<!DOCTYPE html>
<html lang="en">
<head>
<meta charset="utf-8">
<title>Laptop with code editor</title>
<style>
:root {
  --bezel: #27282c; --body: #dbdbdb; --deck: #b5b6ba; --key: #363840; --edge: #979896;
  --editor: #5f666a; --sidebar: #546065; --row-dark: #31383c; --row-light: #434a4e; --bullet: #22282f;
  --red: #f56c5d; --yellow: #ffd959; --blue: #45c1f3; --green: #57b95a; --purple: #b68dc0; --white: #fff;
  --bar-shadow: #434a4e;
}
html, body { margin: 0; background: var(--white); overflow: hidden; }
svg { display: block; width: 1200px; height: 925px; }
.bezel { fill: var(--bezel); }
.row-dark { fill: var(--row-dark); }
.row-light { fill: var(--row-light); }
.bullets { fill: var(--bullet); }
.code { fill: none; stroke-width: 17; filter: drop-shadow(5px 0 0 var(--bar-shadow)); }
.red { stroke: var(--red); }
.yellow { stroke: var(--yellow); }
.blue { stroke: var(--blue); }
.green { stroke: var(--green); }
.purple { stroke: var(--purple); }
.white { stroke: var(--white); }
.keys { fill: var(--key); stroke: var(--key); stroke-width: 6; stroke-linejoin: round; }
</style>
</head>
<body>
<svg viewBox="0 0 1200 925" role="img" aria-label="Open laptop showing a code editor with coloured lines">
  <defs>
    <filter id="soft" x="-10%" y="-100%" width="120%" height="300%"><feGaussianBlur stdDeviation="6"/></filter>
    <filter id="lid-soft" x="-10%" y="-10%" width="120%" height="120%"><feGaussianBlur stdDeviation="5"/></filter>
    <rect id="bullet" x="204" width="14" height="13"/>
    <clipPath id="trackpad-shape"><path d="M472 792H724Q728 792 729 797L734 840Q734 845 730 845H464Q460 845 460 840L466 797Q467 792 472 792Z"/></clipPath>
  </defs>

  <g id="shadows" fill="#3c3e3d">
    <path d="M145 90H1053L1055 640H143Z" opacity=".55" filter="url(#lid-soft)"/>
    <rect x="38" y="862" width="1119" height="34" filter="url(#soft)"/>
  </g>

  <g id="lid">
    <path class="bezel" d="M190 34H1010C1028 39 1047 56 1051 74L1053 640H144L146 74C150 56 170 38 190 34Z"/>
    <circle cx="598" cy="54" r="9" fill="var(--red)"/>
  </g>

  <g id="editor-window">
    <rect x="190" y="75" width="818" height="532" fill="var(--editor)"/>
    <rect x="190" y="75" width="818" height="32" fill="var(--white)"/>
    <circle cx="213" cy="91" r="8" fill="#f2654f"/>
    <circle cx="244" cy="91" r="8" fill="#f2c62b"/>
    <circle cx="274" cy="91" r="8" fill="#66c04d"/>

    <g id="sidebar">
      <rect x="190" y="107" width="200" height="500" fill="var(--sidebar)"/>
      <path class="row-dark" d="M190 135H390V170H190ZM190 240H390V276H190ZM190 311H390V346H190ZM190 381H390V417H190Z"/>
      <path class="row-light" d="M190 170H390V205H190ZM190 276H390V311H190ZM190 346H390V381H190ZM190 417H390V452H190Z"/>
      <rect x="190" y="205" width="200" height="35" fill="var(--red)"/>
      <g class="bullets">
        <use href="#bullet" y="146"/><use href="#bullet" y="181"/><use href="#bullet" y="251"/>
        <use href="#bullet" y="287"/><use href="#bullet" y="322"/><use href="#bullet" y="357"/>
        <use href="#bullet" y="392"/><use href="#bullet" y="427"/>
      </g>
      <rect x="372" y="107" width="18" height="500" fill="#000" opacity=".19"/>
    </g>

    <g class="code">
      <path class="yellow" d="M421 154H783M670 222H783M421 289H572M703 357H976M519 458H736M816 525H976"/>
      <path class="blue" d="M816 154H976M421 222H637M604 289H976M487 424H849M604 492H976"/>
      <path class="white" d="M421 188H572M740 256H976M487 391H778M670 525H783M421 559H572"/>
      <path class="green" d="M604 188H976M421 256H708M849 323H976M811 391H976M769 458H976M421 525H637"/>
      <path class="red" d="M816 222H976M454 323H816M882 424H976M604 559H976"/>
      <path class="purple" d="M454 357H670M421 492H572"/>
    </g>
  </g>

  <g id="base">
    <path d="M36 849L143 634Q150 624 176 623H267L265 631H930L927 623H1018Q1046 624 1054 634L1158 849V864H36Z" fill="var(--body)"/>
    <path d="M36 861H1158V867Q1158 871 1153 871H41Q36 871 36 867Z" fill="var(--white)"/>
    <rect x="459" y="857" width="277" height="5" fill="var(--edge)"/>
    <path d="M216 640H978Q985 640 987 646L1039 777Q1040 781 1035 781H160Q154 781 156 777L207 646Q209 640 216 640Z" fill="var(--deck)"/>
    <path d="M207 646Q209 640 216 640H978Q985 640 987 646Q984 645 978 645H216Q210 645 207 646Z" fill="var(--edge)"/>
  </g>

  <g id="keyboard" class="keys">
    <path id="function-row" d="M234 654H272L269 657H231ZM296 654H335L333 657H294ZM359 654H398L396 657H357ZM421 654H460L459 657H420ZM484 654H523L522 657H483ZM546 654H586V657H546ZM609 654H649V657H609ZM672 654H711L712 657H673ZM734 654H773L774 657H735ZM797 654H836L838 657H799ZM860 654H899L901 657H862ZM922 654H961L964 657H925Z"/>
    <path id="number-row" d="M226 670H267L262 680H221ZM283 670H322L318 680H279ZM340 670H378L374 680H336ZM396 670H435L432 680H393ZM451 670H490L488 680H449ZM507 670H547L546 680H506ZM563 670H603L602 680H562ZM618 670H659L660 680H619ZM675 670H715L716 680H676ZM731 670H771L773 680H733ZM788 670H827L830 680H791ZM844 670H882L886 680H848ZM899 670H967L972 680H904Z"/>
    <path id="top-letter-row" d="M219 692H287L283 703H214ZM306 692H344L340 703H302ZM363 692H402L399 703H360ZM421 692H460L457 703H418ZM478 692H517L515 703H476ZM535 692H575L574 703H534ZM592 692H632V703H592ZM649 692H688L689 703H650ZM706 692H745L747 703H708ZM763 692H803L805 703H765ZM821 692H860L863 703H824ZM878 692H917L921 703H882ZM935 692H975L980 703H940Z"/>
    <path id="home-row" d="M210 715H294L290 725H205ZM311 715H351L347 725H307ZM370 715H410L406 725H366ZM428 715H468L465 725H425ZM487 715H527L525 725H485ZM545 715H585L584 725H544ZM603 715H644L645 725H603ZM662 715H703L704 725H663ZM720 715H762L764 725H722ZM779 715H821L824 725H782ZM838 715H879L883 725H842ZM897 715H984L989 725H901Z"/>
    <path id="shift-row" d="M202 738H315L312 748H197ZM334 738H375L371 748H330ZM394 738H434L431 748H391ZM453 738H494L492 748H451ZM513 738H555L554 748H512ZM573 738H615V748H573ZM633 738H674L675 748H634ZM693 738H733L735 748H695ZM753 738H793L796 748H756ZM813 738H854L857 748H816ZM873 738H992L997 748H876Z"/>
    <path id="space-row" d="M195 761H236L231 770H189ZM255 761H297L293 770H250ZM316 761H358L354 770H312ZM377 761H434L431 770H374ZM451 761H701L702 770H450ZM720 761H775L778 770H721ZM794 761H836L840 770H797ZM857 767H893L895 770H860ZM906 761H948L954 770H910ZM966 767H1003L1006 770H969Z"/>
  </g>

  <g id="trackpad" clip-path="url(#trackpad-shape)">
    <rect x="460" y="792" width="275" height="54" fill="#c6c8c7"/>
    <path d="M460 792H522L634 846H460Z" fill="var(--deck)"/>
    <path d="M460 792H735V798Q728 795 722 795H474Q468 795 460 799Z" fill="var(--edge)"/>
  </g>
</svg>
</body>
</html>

=-=-=

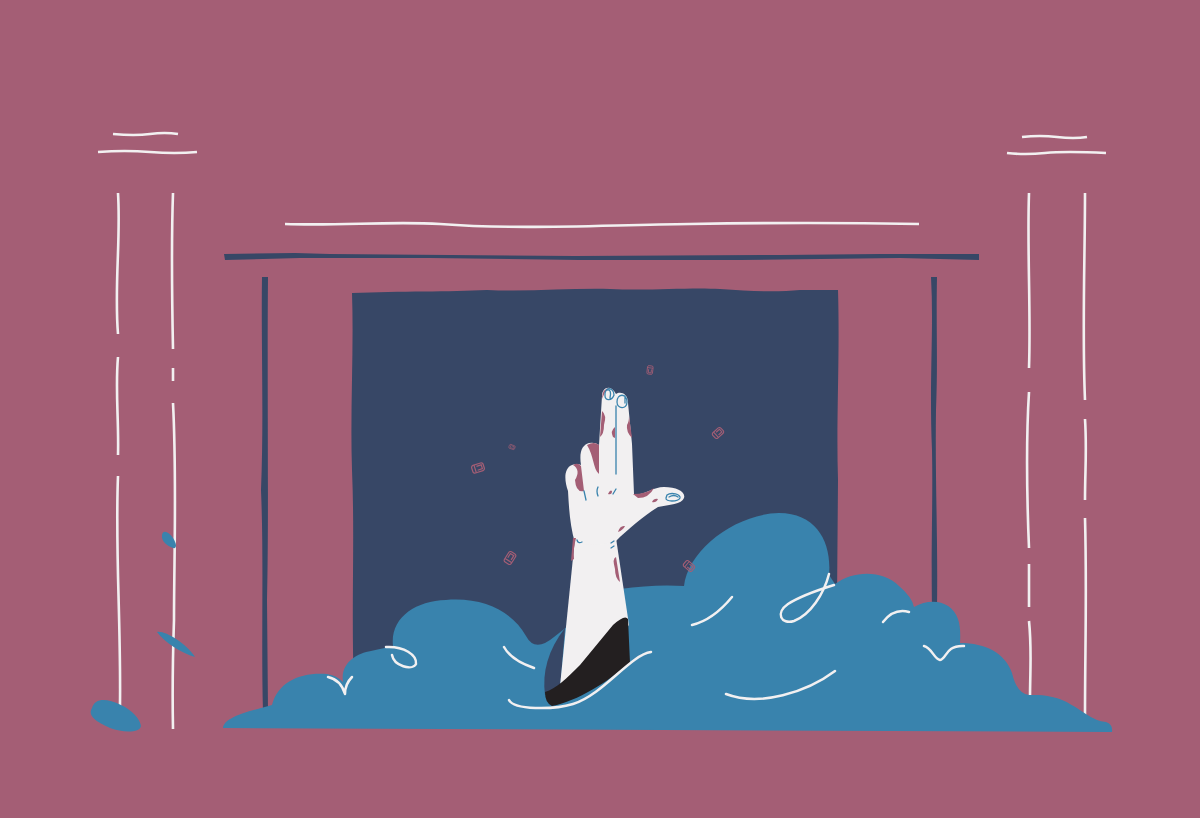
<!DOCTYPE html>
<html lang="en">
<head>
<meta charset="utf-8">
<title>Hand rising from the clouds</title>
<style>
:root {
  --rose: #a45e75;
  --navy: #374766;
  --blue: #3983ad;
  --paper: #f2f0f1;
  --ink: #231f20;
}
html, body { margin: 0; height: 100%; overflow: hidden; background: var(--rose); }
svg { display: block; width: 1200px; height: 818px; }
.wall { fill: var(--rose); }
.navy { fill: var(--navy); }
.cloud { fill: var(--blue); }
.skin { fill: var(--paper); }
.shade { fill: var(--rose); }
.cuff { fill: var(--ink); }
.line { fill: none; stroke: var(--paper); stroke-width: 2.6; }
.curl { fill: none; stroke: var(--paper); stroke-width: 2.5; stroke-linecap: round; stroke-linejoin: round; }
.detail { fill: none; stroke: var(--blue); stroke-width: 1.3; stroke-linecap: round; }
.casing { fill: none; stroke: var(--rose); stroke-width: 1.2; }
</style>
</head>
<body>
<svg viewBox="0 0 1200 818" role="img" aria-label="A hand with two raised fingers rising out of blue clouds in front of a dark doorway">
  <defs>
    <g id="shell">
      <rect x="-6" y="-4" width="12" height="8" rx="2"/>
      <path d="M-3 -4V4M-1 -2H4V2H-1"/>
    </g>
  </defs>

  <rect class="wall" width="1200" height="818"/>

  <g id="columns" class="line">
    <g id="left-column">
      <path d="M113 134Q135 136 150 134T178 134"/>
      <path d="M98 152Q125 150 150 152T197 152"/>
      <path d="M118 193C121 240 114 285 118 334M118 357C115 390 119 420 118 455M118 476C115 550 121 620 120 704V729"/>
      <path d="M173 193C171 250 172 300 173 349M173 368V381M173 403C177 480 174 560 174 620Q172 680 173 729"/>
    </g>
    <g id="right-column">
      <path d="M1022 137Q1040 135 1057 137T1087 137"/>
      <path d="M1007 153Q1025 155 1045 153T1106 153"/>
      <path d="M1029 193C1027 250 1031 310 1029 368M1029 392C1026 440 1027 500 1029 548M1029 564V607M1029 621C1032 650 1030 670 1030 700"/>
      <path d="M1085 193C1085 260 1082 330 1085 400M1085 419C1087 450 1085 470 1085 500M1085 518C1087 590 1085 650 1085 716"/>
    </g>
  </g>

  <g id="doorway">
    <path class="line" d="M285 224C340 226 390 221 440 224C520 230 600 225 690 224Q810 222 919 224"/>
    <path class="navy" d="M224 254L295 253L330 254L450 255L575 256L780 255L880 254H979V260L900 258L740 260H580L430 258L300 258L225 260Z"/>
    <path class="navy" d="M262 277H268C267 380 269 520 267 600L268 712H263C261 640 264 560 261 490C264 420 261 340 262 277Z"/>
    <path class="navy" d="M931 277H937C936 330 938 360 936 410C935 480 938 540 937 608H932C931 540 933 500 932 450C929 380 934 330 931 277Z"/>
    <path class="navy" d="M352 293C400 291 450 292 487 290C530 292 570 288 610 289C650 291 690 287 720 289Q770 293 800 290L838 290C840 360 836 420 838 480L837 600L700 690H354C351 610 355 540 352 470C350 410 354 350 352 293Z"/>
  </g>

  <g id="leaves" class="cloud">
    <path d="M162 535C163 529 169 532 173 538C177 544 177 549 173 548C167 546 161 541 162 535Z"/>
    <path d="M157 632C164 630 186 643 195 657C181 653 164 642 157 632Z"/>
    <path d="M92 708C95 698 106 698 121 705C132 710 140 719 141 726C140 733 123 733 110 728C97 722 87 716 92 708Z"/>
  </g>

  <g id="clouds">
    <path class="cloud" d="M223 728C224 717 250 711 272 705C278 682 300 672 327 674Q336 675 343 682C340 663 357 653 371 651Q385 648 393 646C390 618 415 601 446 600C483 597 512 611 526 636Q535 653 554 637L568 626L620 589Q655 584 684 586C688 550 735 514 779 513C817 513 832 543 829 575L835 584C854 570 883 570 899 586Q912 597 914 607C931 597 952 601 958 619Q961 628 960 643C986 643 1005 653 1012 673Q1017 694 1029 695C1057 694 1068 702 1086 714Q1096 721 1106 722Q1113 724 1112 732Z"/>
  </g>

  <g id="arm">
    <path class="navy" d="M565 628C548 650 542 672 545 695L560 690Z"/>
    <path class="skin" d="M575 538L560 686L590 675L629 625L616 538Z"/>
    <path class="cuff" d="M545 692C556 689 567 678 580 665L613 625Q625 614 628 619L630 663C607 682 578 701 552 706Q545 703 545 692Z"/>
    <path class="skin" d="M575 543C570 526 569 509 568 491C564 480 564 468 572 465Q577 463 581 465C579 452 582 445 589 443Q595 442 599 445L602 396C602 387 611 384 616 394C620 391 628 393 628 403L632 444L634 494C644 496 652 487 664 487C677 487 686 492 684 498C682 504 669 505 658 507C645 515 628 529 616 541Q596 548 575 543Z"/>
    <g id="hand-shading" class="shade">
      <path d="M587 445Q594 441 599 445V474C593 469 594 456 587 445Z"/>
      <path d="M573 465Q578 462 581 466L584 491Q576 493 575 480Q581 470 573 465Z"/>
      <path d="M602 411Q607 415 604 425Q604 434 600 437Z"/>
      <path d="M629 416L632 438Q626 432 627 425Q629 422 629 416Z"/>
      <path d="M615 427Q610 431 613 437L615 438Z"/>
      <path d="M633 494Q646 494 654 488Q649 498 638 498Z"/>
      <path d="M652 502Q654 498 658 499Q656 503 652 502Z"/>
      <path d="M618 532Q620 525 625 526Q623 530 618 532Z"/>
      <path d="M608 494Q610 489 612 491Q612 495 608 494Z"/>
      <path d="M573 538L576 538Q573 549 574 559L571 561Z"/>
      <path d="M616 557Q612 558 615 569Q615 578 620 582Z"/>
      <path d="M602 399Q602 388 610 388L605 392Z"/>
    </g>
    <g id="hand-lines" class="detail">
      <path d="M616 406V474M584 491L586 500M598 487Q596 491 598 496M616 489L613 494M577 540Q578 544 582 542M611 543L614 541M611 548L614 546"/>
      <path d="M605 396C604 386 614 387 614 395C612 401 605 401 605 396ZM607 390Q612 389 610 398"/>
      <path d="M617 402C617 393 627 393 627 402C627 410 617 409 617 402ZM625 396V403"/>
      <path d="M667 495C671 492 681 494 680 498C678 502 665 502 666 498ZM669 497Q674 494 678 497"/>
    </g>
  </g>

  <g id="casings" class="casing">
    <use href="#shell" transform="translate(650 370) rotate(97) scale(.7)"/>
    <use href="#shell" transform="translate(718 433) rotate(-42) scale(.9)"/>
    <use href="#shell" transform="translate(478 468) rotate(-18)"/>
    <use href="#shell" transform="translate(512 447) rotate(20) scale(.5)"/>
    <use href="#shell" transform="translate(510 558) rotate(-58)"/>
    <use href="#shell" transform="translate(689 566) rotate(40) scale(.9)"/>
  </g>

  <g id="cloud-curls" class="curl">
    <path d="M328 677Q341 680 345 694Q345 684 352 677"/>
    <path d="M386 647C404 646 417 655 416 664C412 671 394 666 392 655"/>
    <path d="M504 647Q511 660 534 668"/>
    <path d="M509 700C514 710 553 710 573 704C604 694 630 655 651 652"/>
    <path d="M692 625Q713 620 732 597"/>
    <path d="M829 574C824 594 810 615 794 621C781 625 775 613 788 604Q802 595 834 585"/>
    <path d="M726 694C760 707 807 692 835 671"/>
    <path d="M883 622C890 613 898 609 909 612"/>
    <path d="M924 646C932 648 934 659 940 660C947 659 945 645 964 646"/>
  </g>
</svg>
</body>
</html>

=-=-=

**PROBLEM DESCRIPTION:**
From the records above, repeat exactly the lines from the one with "411Q607 415 604" through the one with "502Q654 498 658", both included.

**OUTPUT FOR THIS TASK:**
      <path d="M602 411Q607 415 604 425Q604 434 600 437Z"/>
      <path d="M629 416L632 438Q626 432 627 425Q629 422 629 416Z"/>
      <path d="M615 427Q610 431 613 437L615 438Z"/>
      <path d="M633 494Q646 494 654 488Q649 498 638 498Z"/>
      <path d="M652 502Q654 498 658 499Q656 503 652 502Z"/>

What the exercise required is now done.